#### Work task:
Where a line in the listing below contains the word "font", copy that line.
------------------------------
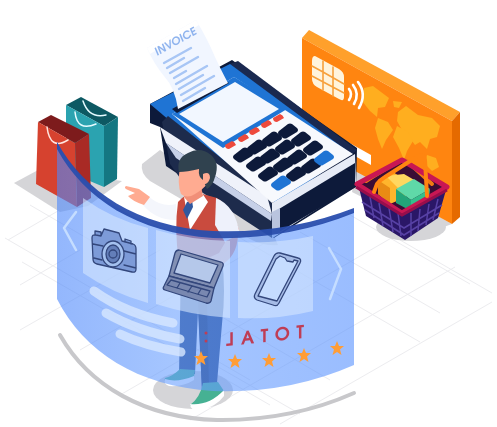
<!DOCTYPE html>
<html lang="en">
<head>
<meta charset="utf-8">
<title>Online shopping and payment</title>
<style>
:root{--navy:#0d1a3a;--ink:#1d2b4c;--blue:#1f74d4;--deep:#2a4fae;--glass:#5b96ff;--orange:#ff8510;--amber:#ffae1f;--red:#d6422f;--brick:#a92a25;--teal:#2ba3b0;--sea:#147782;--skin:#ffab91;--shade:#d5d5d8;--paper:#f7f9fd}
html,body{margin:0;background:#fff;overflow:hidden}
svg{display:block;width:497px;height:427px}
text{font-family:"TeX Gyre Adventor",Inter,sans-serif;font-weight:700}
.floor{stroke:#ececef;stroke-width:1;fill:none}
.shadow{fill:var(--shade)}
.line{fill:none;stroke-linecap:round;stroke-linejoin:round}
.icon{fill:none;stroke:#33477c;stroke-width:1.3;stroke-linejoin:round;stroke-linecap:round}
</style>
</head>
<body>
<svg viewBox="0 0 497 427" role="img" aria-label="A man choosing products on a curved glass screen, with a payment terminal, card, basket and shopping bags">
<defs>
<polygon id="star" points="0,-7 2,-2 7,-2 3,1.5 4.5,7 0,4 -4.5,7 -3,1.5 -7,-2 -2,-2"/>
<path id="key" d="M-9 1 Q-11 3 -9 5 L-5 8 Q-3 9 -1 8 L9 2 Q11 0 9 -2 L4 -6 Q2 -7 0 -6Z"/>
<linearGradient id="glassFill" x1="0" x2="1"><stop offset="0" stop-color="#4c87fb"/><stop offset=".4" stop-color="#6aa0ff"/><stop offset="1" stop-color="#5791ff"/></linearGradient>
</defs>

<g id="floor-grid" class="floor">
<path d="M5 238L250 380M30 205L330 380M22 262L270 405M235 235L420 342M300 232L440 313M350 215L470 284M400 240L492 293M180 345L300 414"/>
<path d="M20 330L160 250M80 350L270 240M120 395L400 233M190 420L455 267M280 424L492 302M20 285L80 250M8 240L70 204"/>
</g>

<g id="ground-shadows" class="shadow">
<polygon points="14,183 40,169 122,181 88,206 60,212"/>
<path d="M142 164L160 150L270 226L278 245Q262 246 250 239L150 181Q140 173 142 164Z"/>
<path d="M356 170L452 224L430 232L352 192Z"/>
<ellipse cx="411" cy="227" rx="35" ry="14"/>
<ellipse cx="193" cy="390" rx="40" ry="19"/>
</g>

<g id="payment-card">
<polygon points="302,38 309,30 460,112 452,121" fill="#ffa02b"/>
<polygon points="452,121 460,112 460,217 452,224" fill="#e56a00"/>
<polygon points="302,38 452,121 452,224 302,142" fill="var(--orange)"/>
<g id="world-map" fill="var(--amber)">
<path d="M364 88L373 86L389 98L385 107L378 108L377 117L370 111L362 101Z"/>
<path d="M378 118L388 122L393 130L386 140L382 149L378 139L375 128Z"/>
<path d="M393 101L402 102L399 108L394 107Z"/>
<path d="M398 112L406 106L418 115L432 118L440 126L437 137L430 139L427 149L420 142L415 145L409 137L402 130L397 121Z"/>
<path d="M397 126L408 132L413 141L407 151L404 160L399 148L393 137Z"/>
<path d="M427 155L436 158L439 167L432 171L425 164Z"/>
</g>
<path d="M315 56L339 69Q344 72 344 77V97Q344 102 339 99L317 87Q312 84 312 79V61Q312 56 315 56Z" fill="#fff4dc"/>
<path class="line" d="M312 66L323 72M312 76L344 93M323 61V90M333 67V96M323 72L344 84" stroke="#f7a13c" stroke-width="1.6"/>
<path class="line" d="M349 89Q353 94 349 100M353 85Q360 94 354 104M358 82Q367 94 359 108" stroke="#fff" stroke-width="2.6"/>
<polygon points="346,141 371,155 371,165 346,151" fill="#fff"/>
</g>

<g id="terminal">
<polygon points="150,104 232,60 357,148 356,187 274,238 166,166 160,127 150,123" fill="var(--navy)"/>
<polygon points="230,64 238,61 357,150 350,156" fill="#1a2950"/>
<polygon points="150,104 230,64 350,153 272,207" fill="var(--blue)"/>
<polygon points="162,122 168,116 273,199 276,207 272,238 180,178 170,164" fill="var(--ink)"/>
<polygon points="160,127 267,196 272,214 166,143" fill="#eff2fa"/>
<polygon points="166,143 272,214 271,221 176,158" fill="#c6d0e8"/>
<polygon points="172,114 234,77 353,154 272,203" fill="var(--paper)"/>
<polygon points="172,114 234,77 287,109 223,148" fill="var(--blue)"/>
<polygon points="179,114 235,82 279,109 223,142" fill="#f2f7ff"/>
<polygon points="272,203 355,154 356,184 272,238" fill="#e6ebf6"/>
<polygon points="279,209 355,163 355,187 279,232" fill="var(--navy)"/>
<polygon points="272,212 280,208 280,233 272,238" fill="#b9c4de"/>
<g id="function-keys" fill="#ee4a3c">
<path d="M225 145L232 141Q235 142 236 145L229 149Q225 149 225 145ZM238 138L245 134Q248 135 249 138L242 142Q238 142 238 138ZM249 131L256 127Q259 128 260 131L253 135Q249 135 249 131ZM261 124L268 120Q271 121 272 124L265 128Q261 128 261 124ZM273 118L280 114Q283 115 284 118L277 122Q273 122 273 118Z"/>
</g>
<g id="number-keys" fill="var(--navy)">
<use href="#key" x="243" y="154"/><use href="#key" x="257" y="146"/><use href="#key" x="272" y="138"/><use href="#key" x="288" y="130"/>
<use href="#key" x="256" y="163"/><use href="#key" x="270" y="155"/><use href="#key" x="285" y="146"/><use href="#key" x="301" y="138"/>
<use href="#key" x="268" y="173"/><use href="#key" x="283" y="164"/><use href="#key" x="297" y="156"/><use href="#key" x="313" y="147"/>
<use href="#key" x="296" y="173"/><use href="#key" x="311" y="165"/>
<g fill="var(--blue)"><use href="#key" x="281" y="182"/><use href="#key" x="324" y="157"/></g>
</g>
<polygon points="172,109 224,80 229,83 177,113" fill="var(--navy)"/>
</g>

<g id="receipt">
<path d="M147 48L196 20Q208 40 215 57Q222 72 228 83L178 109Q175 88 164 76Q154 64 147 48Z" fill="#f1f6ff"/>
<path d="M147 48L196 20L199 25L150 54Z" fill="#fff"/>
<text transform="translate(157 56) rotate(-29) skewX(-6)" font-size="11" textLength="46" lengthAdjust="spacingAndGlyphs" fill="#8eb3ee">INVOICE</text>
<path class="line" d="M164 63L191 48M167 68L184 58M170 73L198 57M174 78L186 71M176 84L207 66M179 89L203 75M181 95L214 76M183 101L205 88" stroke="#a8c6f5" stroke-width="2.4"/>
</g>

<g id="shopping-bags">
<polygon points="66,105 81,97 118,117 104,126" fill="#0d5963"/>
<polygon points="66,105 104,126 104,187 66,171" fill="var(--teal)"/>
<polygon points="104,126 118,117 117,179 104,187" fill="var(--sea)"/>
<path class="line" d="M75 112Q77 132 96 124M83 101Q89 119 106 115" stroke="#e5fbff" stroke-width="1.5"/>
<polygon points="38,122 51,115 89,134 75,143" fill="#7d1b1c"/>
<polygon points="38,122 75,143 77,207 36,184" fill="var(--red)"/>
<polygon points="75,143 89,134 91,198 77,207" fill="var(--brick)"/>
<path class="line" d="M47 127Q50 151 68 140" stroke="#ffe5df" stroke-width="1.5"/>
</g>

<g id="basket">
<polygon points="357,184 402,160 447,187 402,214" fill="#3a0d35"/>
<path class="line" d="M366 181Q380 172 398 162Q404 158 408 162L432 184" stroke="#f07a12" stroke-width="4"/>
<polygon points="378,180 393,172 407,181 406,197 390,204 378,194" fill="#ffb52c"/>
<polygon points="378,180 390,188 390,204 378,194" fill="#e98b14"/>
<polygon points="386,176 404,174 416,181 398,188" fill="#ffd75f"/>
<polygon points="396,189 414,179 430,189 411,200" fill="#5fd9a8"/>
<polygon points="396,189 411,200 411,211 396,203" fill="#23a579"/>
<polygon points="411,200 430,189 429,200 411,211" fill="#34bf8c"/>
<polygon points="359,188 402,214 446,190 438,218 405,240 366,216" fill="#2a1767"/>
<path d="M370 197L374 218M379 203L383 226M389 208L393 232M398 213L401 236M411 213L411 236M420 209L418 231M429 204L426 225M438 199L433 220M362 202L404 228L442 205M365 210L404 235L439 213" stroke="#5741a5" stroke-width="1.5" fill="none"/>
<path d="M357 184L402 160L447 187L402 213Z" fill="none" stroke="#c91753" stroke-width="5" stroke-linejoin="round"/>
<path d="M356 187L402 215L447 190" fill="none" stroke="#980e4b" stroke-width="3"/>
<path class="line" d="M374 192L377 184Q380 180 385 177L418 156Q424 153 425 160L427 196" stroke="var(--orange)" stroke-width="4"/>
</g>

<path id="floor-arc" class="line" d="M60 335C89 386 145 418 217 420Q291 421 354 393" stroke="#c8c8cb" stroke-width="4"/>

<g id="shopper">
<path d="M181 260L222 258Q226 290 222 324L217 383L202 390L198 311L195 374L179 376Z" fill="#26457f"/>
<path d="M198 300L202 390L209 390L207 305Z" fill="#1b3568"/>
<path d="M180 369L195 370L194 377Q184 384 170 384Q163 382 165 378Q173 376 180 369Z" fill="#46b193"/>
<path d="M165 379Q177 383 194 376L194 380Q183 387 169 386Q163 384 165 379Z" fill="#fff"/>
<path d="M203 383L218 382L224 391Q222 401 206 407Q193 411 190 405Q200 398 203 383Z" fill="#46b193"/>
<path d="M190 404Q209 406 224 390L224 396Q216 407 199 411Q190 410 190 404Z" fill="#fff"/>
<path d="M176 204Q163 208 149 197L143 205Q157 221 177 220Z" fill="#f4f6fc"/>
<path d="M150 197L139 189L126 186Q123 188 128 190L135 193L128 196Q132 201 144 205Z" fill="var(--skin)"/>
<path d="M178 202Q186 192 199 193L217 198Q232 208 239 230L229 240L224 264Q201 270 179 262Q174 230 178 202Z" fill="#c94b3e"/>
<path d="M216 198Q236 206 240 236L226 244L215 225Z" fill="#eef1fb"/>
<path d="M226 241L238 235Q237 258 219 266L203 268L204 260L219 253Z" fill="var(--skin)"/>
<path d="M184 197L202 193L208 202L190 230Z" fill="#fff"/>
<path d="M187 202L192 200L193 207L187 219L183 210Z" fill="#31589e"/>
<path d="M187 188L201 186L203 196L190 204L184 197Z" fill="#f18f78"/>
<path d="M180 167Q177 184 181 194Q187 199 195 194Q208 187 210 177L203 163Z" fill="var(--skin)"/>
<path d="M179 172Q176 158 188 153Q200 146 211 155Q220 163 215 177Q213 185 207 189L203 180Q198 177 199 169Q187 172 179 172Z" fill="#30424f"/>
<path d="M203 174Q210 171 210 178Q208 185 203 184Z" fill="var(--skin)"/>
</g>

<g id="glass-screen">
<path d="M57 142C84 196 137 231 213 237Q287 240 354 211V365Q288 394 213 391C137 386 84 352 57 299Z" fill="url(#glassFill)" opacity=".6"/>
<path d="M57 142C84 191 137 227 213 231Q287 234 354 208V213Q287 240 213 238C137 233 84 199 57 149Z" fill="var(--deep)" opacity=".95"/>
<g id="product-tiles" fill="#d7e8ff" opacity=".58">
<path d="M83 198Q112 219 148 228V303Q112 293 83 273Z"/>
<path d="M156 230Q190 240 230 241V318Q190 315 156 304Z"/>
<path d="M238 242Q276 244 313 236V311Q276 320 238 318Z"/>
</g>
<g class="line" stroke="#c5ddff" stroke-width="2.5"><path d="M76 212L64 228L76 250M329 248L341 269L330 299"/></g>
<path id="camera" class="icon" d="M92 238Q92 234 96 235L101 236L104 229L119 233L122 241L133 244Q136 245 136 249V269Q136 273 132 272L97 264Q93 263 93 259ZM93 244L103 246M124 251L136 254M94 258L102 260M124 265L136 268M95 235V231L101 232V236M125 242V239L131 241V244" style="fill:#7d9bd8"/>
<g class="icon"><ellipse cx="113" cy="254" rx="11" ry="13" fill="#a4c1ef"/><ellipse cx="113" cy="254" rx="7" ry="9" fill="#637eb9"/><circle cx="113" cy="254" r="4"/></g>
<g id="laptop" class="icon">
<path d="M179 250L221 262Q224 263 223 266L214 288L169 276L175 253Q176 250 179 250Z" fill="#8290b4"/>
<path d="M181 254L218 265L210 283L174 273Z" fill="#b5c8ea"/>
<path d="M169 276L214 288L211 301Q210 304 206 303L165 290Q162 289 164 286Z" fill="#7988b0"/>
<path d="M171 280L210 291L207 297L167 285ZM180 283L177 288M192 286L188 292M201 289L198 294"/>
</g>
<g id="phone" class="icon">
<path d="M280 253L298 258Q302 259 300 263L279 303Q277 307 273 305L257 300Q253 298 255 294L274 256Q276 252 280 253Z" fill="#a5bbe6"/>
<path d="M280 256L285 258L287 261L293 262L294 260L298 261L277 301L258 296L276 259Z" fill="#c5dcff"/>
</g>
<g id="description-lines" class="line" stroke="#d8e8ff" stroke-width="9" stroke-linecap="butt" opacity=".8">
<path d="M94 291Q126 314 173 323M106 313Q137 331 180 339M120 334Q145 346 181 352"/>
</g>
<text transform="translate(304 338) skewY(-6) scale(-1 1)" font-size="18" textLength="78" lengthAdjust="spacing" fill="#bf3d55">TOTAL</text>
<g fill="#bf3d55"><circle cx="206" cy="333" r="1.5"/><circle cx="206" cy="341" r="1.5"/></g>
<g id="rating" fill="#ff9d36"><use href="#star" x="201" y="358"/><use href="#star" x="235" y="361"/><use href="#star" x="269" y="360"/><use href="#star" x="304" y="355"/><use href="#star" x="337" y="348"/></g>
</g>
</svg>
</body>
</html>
------------------------------
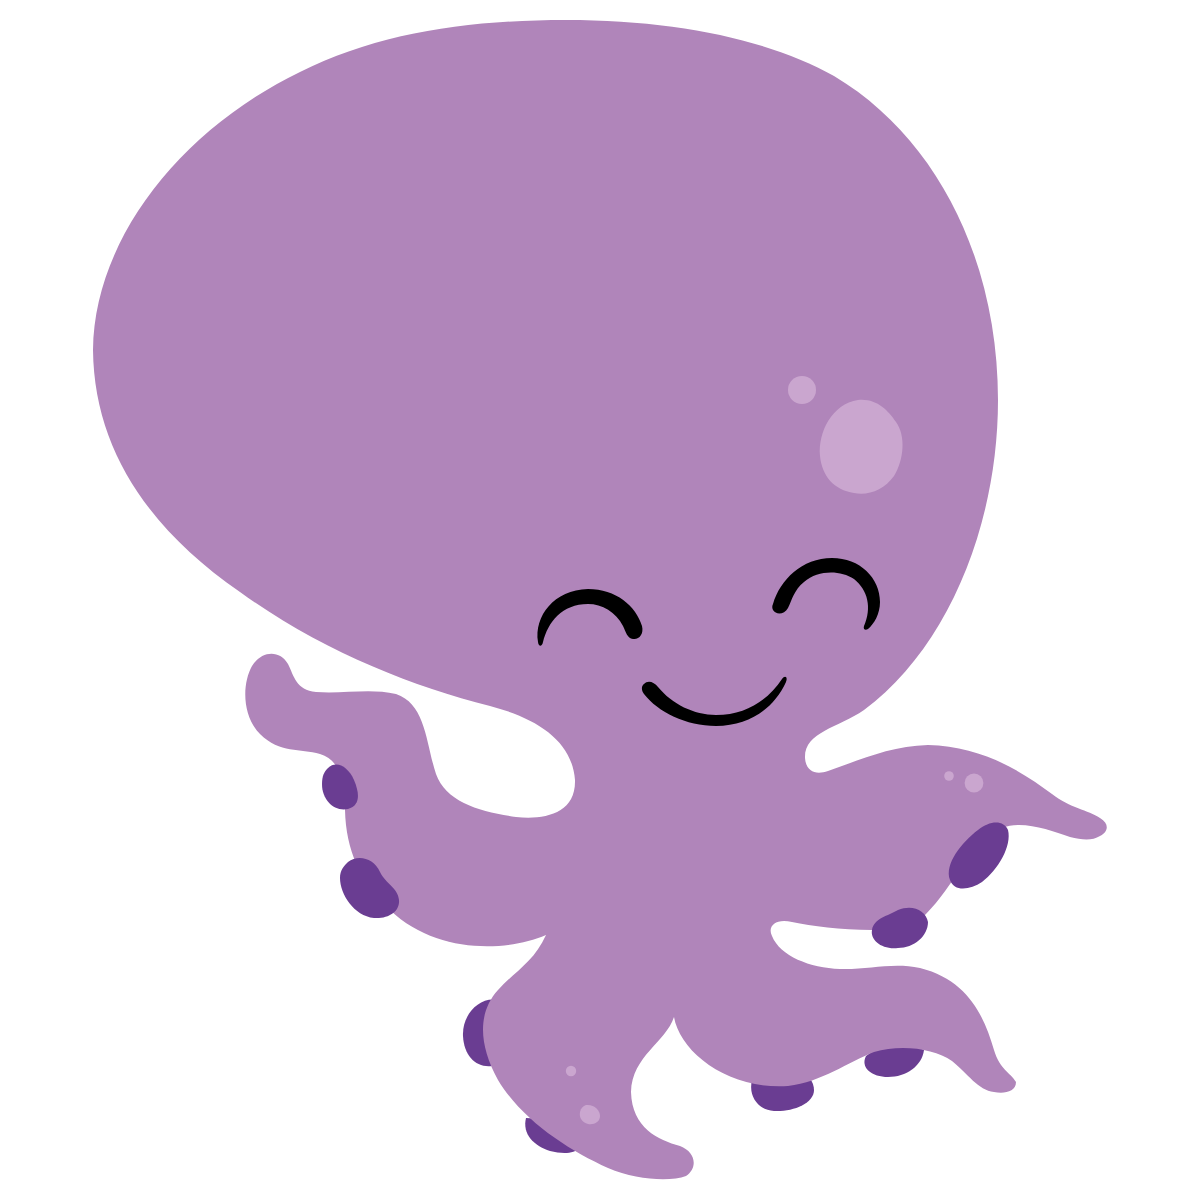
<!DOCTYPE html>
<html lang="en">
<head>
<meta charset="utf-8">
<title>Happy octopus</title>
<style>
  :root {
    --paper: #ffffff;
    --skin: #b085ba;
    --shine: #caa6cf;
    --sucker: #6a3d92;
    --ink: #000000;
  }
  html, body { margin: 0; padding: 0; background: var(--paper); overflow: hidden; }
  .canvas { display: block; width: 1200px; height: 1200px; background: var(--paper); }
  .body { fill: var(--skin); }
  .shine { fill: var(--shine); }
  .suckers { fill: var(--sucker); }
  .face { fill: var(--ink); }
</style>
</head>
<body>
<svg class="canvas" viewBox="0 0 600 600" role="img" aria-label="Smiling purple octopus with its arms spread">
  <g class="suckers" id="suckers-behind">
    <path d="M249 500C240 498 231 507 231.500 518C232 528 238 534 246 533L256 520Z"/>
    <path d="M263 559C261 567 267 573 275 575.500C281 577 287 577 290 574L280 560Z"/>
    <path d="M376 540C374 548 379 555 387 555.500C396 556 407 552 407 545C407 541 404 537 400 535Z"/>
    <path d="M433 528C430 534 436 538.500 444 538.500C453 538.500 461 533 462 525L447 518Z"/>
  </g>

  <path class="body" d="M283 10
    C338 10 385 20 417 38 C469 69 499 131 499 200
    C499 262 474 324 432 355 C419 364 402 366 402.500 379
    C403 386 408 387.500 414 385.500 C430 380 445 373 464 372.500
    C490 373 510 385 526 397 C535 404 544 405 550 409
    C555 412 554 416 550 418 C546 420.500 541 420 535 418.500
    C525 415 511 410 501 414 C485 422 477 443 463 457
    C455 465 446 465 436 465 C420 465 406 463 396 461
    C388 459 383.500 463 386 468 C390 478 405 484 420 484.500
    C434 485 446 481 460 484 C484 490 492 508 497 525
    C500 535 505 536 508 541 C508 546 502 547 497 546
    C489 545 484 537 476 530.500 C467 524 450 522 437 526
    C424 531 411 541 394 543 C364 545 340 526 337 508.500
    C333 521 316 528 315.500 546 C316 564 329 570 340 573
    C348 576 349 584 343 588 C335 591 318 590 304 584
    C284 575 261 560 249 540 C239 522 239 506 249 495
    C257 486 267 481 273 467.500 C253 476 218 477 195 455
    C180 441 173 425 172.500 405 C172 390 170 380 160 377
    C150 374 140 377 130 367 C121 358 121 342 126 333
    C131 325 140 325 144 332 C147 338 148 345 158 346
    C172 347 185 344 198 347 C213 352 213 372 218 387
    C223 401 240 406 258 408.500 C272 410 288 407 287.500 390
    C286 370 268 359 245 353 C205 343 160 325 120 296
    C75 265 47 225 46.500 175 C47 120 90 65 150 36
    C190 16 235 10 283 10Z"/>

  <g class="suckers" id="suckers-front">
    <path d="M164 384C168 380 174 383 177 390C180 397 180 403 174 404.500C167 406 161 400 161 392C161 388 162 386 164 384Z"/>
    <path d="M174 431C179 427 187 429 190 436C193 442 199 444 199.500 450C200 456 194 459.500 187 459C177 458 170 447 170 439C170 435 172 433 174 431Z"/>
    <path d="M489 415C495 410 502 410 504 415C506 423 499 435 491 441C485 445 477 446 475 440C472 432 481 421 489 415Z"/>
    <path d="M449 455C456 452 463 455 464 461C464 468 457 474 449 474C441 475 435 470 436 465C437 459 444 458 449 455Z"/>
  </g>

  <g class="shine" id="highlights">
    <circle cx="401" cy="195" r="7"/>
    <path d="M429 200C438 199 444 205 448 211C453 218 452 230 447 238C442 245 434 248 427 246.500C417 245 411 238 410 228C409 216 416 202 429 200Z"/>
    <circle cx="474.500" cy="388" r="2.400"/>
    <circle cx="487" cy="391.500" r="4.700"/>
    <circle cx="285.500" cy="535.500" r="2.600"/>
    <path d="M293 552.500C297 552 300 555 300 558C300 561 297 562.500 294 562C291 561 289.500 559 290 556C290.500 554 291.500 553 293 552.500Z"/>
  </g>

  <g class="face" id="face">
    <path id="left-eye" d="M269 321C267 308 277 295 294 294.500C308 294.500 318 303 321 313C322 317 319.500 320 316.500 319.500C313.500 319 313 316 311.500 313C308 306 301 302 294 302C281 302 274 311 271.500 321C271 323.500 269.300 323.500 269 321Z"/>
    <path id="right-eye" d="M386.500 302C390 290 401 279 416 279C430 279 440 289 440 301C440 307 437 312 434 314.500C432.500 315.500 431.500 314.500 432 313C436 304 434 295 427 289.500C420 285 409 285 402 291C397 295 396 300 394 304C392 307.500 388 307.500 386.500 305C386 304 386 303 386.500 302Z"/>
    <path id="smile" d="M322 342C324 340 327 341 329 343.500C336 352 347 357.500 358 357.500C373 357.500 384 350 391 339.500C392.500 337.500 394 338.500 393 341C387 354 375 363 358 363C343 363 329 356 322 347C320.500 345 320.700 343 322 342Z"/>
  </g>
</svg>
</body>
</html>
------------------------------
#### Answer to the problem:
text{font-family:"TeX Gyre Adventor",Inter,sans-serif;font-weight:700}
<text transform="translate(157 56) rotate(-29) skewX(-6)" font-size="11" textLength="46" lengthAdjust="spacingAndGlyphs" fill="#8eb3ee">INVOICE</text>
<text transform="translate(304 338) skewY(-6) scale(-1 1)" font-size="18" textLength="78" lengthAdjust="spacing" fill="#bf3d55">TOTAL</text>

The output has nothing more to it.